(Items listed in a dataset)
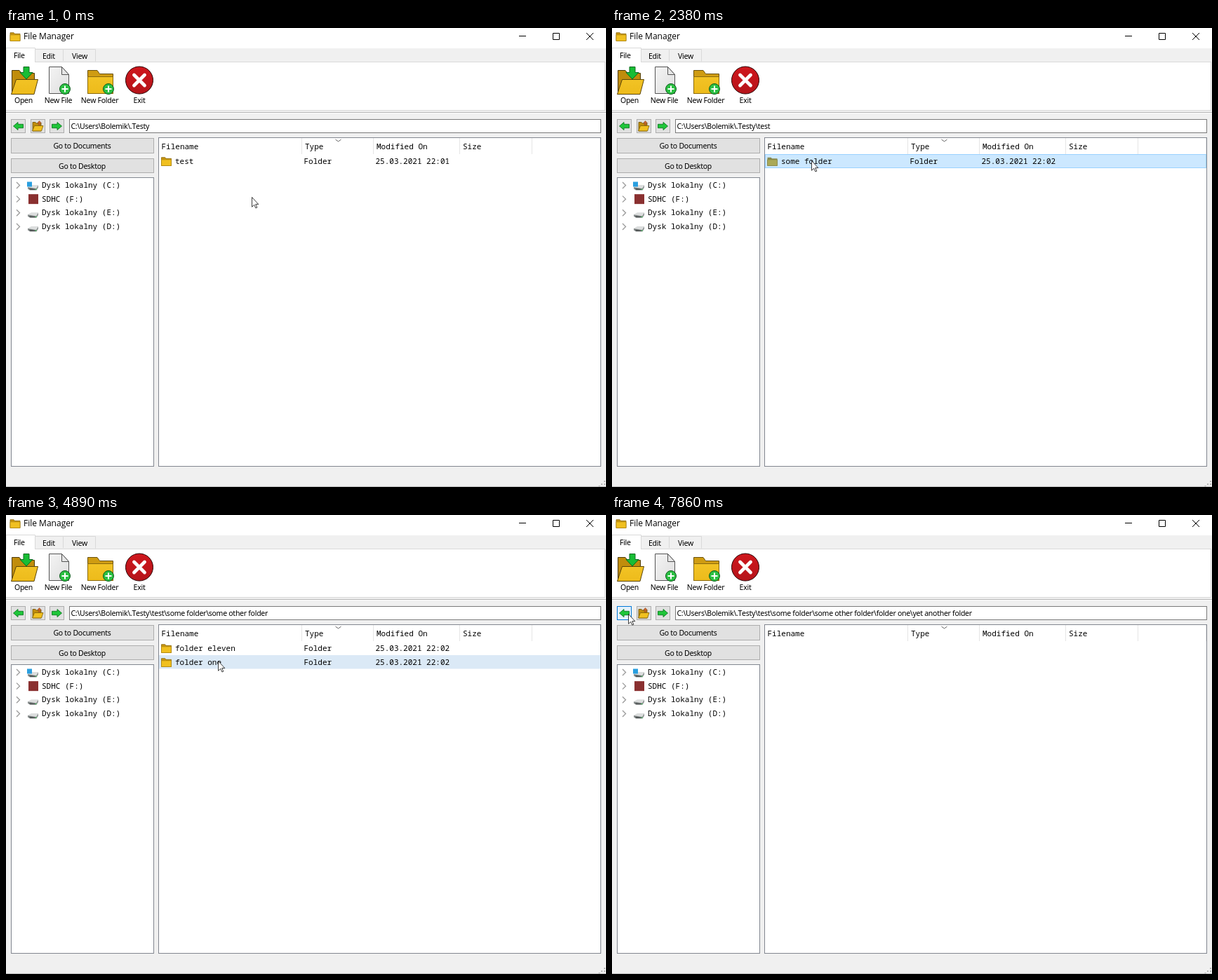
Write an HTML page that moves like this. It is 855 px wide and 655 px high and loops after 8 s.

```html
<!DOCTYPE html>
<html lang="en">
<head>
<meta charset="utf-8">
<title>File Manager</title>
<style>
  html, body { margin: 0; width: 100%; height: 100%; overflow: hidden; background: #f0f0f0; }
  svg { display: block; width: 855px; height: 655px; }
  text { font: 10.5px "Noto Sans", sans-serif; font-kerning: none; letter-spacing: -.27px; fill: #000; white-space: pre; }
  .title { font: 12px "Open Sans", sans-serif; letter-spacing: 0; }
  .mono text { font: 11px "Noto Sans Mono", monospace; letter-spacing: 0; }
  .mid { text-anchor: middle; }
  .btn { fill: #e1e1e1; stroke: #adadad; }
  .btn.hot { fill: #e5f1fb; stroke: #0078d7; }
  .pane { fill: #fff; stroke: #828790; }
  .line { fill: none; stroke: #000; }
</style>
</head>
<body>
<svg viewBox="0 0 855 655">
  <defs>
    <linearGradient id="gold" x2="0" y2="1"><stop stop-color="#f2c325"/><stop offset="1" stop-color="#edbb1b"/></linearGradient>
    <linearGradient id="paper" x2="1" y2="1"><stop stop-color="#f4f4f4"/><stop offset="1" stop-color="#dedede"/></linearGradient>
    <linearGradient id="red" x2="0" y2="1"><stop stop-color="#cf171d"/><stop offset="1" stop-color="#b5141a"/></linearGradient>
    <g id="folder" stroke-width=".8">
      <path d="M.5 12.5V.7H5.6L7 2.3H14.5V12.5Z" fill="#c8950f" stroke="#8a680c"/>
      <path d="M.5 12.5V3.8H14.5V12.5Z" fill="#f0c020" stroke="#b08710"/>
    </g>
    <g id="plus">
      <circle r="7.5" fill="#2cc043" stroke="#0c5a1b"/>
      <path d="M-4.5 0H4.5M0-4.5V4.5" stroke="#fff" stroke-width="2"/>
    </g>
    <path id="arrow" d="M-7 0L-.5-5.5V-2.7H7V2.7H-.5V5.5Z" fill="#1fc63a" stroke="#0f7a22" stroke-width=".9"/>
    <g id="drive">
      <path d="M0 4L5 1H15L14.5 4.5L12 6Z" fill="#dcdede"/>
      <path d="M0 4L12 6L15 1.5V4.5L12.5 8.5H3L0 6.5Z" fill="#8d9292"/>
      <path d="M1.5 5.6L11.5 6.8V8H3.5Z" fill="#4f5454"/>
      <path d="M10.5 7.2H12.5" stroke="#3fd05c"/>
    </g>
  </defs>

  <rect width="855" height="655" fill="#f0f0f0"/>
  <rect width="855" height="29" fill="#fff"/>
  <use href="#folder" x="5.5" y="6"/>
  <text class="title" x="25" y="16">File Manager</text>
  <path class="line" d="M731 11.5H741M779.5 7.5H788.5V16.5H779.5ZM827 7L837 17M837 7L827 17"/>

  <g stroke="#d9d9d9">
    <path d="M41.5 47.5V30.5H127.5V47.5M81.5 31V47" fill="#f0f0f0"/>
    <rect x="-.5" y="48.5" width="854" height="69" fill="#fff"/>
    <path d="M0 49V28.5H41.5V49" fill="#fff"/>
    <path d="M0 120.5H855" stroke="#b4b4b4"/>
    <path d="M0 121.5H855" stroke="#fff"/>
    <path d="M0 654.5H855" stroke="#bdbdbd"/>
  </g>
  <text x="11" y="43">File</text>
  <text x="52" y="44">Edit</text>
  <text x="94" y="44">View</text>

  <g stroke-linejoin="round">
    <path d="M8.5 93V60.5H19L22 64.5H40.5V93Z" fill="#c08d0c" stroke="#4d3a07"/>
    <path d="M14.5 73.5H45.5L40 94.5H7.5Z" fill="url(#gold)" stroke="#5c460a"/>
    <path d="M25 55.5H33V63.5H38L29 73L20 63.5H25Z" fill="#18bd35" stroke="#0b6a1e"/>
    <path d="M61.5 55.5H79.5L89.5 66.5V93.5H61.5Z" fill="url(#paper)" stroke="#555"/>
    <path d="M79.5 55.5V66.5H89.5Z" fill="#e6e6e6" stroke="#555"/>
    <path d="M116.5 93.5V60.5H130L133.5 65.5H152.5V93.5Z" fill="#cf9c12" stroke="#6a510a"/>
    <path d="M116.5 93.5V69.5H152.5V93.5Z" fill="url(#gold)" stroke="#8a6a0d"/>
    <circle cx="190" cy="74.5" r="19.5" fill="url(#red)" stroke="#2a0506"/>
    <path d="M182.5 67L197.5 82M197.5 67L182.5 82" stroke="#fff" stroke-width="4.8" stroke-linecap="round"/>
  </g>
  <use href="#plus" x="84" y="87"/>
  <use href="#plus" x="146" y="87"/>
  <g class="mid">
    <text x="25" y="107">Open</text>
    <text x="74.5" y="107">New File</text>
    <text x="133.5" y="107">New Folder</text>
    <text x="190" y="107">Exit</text>
  </g>

  <rect class="btn" id="back" x="7.5" y="130.5" width="20" height="19"/>
  <rect class="btn" x="35.5" y="130.5" width="20" height="19"/>
  <rect class="btn" x="62.5" y="130.5" width="20" height="19"/>
  <use href="#arrow" x="17.5" y="140"/>
  <use href="#arrow" transform="translate(72.5 140) scale(-1 1)"/>
  <g stroke-width=".8">
    <path d="M38 147V134.5H42L43.5 136H50V147Z" fill="#c08d0c" stroke="#6a510a"/>
    <path d="M40.5 139.5H53L50.5 147H37.5Z" fill="#f0c020" stroke="#7c5d0a"/>
    <path d="M47.5 132.5L50.5 135.5H48.7V138.5H46.3V135.5H44.5Z" fill="#c8642c" stroke="#8a4a1c" stroke-width=".5"/>
  </g>
  <rect x="90.5" y="130.5" width="757" height="19" fill="#fff" stroke="#7a7a7a"/>
  <text id="path" x="92.5" y="144"></text>

  <rect class="btn" x="7.5" y="157.5" width="203" height="21"/>
  <rect class="btn" x="7.5" y="186.5" width="203" height="20"/>
  <text class="mid" x="108.5" y="172">Go to Documents</text>
  <text class="mid" x="108.5" y="201">Go to Desktop</text>
  <rect class="pane" x="7.5" y="213.5" width="203" height="412"/>
  <rect class="pane" x="217.5" y="156.5" width="630" height="469"/>

  <g class="mono" id="tree"></g>
  <g class="mono">
    <path d="M421.5 157V180M523.5 157V180M646.5 157V180M749.5 157V180M846.5 157V180" stroke="#e5e5e5"/>
    <path class="line" d="M469.5 159L473.5 162L477.5 159" style="stroke: #666"/>
    <text x="221.5" y="172.5">Filename</text>
    <text x="426" y="172.5">Type</text>
    <text x="528" y="172.5">Modified On</text>
    <text x="651" y="172.5">Size</text>
  </g>
  <g class="mono" id="rows"></g>
  <path d="M853 646V654M849 650V654M845.5 653V654.5" stroke="#b5b5b5" stroke-width="2" stroke-dasharray="2 2"/>
  <circle id="halo" r="12.5" fill="#f5ec00"/>
  <path id="cursor" d="M.5.5V14.3L3.7 11.3L5.9 16L7.8 15.2L5.7 10.6H9.8Z" fill="#fff" stroke="#1c1c1c" stroke-width=".85"/>
</svg>

<script>
const LOOP = 8000;
const $ = id => document.getElementById(id);

// Each level: time it opens, folder entered, rows it lists, clock time
const levels = [
  [0, '', ['test'], '22:01'],
  [1510, 'test', ['some folder'], '22:02'],
  [2560, 'some folder', ['some other folder'], '22:02'],
  [3730, 'some other folder', ['folder eleven', 'folder one'], '22:02'],
  [5320, 'folder one', ['yet another folder'], '22:02'],
  [6490, 'yet another folder', [], '']
];

// Pointer moves: start, number of steps, end x, end y
const STEP = 61;
const origin = [350, 241];
const moves = [
  [600, 11, 281, 195],
  [1950, 6, 284, 189],
  [2870, 4, 283, 190],
  [4530, 7, 303, 209],
  [5630, 8, 286, 194],
  [7050, 13, 24, 141],
  [7860, 1, 23, 141]
];

// Hovers: time, row. Double clicks: first press, second press, row
const hovers = [[1090, 0], [1950, 0], [2870, 0], [4530, 0], [4710, 1], [5890, 0]];
const clicks = [[1270, 1450, 0], [2310, 2500, 0], [3490, 3610, 0], [5140, 5260, 1], [6250, 6370, 0]];
const GLOW = .62;

const marks = [
  ...levels.map(([t]) => [t, 0, '', 0]),
  ...hovers.map(([t, row]) => [t, row, 'hover', 0]),
  ...clicks.flatMap(([a, b, row]) => [
    [a, row, 'sel', GLOW], [a + 60, row, 'sel', 0], [b, row, 'sel', GLOW]
  ])
].sort((a, b) => a[0] - b[0]);

const lastAt = (list, t) => list.findLastIndex(item => item[0] <= t);
const ease = p => p * p * (3 - 2 * p);

function pointer(t) {
  let [x, y] = origin;
  for (const [start, steps, ex, ey] of moves) {
    if (t < start) break;
    const done = Math.min(steps, Math.floor((t - start) / STEP) + 1);
    const p = ease(done / steps);
    x += (ex - x) * p;
    y += (ey - y) * p;
  }
  return [Math.round(x), Math.round(y)];
}

function rowMarkup(name, i, time, state) {
  const y = Math.round(180 + i * 19.6);
  const base = i ? '#f5f5f5' : '#fff';
  const fill = { sel: '#cce8ff', hover: i ? '#dbe9f6' : '#e5f3ff' }[state] || base;
  const edge = state === 'sel'
    ? `<rect x="218.5" y="${y + .5}" width="628" height="19" fill="none" stroke="#99d1ff"/>` : '';
  const icon = state === 'sel'
    ? `<path d="M221.5 ${y + 16.5}v-11.8h5.1l1.4 1.6h7.5v10.2Z" fill="#87884f"/>
       <path d="M221.5 ${y + 16.5}v-8.7h14v8.7Z" fill="#aaa957" stroke="#858345" stroke-width=".8"/>`
    : `<use href="#folder" x="221" y="${y + 4}"/>`;
  return `<rect x="218" y="${y}" width="629" height="19.5" fill="${fill}"/>${edge}${icon}
    <text x="241" y="${y + 14}">${name}</text>
    <text x="424.5" y="${y + 14}">Folder</text>
    <text x="526.5" y="${y + 14}">25.03.2021 ${time}</text>`;
}

function drawTree() {
  const names = ['Dysk lokalny (C:)', 'SDHC (F:)', 'Dysk lokalny (E:)', 'Dysk lokalny (D:)'];
  $('tree').innerHTML = names.map((name, i) => {
    const y = 224.5 + i * 19.65;
    const icon = i === 1
      ? `<rect x="32" y="${y - 7}" width="14" height="14" fill="#8a3030"/>`
      : `<use href="#drive" x="31" y="${y - 1.5}"/>`;
    const badge = i ? '' : `<rect x="30" y="${y - 5}" width="7" height="7" fill="#2a9fe0"/>`;
    return `<path d="M15 ${y - 4.5}l4.5 4.5l-4.5 4.5" fill="none" stroke="#999" stroke-width="1.3"/>
      ${icon}${badge}<text x="51" y="${Math.round(y + 3.5)}">${name}</text>`;
  }).join('');
}

let shown = '';
function draw(t) {
  const level = lastAt(levels, t);
  const mark = lastAt(marks, t);
  const [, row, state, glow] = marks[mark];
  const key = level + '/' + mark;
  if (key !== shown) {
    shown = key;
    const [, , names, time] = levels[level];
    $('path').textContent = ['C:', 'Users', 'Bolemik', '.Testy',
      ...levels.slice(1, level + 1).map(l => l[1])].join('\\');
    $('rows').innerHTML = names.map((n, i) => rowMarkup(n, i, time, i === row ? state : '')).join('');
    $('halo').setAttribute('opacity', glow);
  }
  const [x, y] = pointer(t);
  const place = `translate(${x} ${y})`;
  $('cursor').setAttribute('transform', place);
  $('halo').setAttribute('transform', place);
  $('back').classList.toggle('hot', x < 28 && y < 150);
}

drawTree();
const begin = performance.now();
function tick() {
  draw((performance.now() - begin) % LOOP);
  requestAnimationFrame(tick);
}
tick();
</script>
</body>
</html>
```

Work required -> Which of the lines above include the word "place"? Copy each of them.

Result for this task ->
  const place = `translate(${x} ${y})`;
  $('cursor').setAttribute('transform', place);
  $('halo').setAttribute('transform', place);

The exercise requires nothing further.